Collected data
Content starts

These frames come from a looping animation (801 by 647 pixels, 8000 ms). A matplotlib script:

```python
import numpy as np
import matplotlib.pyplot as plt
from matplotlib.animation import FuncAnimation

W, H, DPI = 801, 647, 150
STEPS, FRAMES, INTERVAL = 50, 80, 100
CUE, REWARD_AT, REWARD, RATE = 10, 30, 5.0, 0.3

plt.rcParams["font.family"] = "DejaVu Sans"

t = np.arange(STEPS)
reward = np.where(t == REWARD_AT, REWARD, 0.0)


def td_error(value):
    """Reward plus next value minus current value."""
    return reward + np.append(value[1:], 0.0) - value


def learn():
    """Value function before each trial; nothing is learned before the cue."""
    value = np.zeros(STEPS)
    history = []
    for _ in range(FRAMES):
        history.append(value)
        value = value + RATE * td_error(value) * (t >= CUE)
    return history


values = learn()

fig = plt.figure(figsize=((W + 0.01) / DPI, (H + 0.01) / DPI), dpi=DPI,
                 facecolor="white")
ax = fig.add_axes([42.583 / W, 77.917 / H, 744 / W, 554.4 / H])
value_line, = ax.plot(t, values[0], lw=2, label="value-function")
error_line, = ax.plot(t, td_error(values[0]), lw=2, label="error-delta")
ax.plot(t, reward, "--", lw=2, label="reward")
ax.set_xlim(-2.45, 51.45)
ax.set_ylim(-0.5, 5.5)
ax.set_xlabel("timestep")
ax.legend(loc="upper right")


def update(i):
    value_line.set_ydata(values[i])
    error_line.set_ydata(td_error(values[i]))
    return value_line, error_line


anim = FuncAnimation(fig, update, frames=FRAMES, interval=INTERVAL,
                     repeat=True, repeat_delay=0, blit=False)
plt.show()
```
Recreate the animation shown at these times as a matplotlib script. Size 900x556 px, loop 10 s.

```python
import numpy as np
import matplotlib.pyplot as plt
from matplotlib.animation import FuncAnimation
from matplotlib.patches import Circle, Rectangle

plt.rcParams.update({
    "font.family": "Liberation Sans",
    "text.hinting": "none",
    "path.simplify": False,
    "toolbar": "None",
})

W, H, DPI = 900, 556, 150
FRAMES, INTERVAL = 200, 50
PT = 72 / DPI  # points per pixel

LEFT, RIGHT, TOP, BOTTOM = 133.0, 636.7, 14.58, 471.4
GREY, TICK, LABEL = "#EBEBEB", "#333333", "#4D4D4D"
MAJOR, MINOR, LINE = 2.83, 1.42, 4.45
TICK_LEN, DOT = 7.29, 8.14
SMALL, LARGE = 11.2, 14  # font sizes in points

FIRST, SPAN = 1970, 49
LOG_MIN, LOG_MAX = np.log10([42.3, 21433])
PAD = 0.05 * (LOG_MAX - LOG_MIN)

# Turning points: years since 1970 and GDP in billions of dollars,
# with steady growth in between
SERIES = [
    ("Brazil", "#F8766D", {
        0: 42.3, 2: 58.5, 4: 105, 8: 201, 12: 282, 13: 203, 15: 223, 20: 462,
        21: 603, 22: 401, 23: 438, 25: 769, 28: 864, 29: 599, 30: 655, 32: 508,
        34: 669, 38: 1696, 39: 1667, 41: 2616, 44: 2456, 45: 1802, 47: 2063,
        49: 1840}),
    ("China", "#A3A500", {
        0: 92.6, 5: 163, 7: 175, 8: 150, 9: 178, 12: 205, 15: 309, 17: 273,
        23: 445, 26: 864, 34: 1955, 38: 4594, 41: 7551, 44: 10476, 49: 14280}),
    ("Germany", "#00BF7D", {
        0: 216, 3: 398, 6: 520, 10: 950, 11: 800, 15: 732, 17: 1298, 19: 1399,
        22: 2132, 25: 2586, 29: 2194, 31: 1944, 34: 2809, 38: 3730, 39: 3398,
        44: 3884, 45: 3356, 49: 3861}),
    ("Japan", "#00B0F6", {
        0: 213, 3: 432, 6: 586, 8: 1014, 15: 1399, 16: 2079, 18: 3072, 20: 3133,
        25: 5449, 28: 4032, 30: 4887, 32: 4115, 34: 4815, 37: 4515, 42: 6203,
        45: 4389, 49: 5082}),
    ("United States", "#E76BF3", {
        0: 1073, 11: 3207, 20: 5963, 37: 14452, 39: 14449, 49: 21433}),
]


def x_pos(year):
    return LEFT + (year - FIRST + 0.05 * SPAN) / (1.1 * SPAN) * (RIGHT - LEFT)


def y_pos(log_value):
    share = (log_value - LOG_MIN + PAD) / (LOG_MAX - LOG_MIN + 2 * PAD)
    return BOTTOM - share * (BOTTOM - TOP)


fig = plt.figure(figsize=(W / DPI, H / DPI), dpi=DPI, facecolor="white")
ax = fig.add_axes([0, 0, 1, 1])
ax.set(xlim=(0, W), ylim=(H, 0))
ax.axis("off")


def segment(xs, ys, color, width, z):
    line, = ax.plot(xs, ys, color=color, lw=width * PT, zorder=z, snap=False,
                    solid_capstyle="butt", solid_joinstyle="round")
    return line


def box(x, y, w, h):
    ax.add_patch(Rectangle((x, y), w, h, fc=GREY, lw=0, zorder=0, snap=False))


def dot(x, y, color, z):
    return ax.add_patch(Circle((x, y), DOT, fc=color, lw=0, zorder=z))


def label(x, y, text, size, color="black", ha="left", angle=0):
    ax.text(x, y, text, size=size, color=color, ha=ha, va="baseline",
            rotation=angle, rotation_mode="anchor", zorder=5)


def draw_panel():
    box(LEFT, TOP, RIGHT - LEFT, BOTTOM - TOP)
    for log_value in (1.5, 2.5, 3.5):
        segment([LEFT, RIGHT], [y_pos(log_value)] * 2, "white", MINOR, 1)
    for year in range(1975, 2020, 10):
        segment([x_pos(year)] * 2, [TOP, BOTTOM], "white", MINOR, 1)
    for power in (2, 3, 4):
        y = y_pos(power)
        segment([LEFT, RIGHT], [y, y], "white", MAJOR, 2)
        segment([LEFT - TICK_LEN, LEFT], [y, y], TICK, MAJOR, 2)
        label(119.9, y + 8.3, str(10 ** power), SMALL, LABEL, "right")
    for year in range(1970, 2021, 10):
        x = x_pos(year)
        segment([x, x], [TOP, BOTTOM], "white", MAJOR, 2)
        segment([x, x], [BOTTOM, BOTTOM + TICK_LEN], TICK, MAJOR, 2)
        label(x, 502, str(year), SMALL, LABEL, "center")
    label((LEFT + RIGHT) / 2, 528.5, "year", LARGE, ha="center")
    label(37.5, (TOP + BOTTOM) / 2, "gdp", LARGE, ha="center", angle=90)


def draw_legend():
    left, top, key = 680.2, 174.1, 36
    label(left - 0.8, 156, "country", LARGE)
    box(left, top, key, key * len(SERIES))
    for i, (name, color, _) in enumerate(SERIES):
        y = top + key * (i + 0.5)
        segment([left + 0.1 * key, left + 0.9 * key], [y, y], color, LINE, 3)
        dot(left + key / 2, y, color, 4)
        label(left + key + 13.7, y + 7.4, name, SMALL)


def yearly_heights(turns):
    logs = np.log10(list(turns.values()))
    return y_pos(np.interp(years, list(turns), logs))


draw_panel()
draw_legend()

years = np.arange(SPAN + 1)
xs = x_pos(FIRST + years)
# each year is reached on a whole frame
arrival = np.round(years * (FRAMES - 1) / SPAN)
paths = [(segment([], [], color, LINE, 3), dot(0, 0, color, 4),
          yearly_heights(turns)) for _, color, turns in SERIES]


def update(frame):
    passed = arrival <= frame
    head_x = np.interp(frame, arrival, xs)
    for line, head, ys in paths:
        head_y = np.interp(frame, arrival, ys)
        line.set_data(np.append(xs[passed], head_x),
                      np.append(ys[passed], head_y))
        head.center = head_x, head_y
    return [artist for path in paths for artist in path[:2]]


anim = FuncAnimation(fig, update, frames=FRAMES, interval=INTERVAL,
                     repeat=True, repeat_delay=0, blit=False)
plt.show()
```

Content ends

§ Task statement
Reply with the number of lines in the data that include the string "update" and nothing else.

§ Exercise answer
5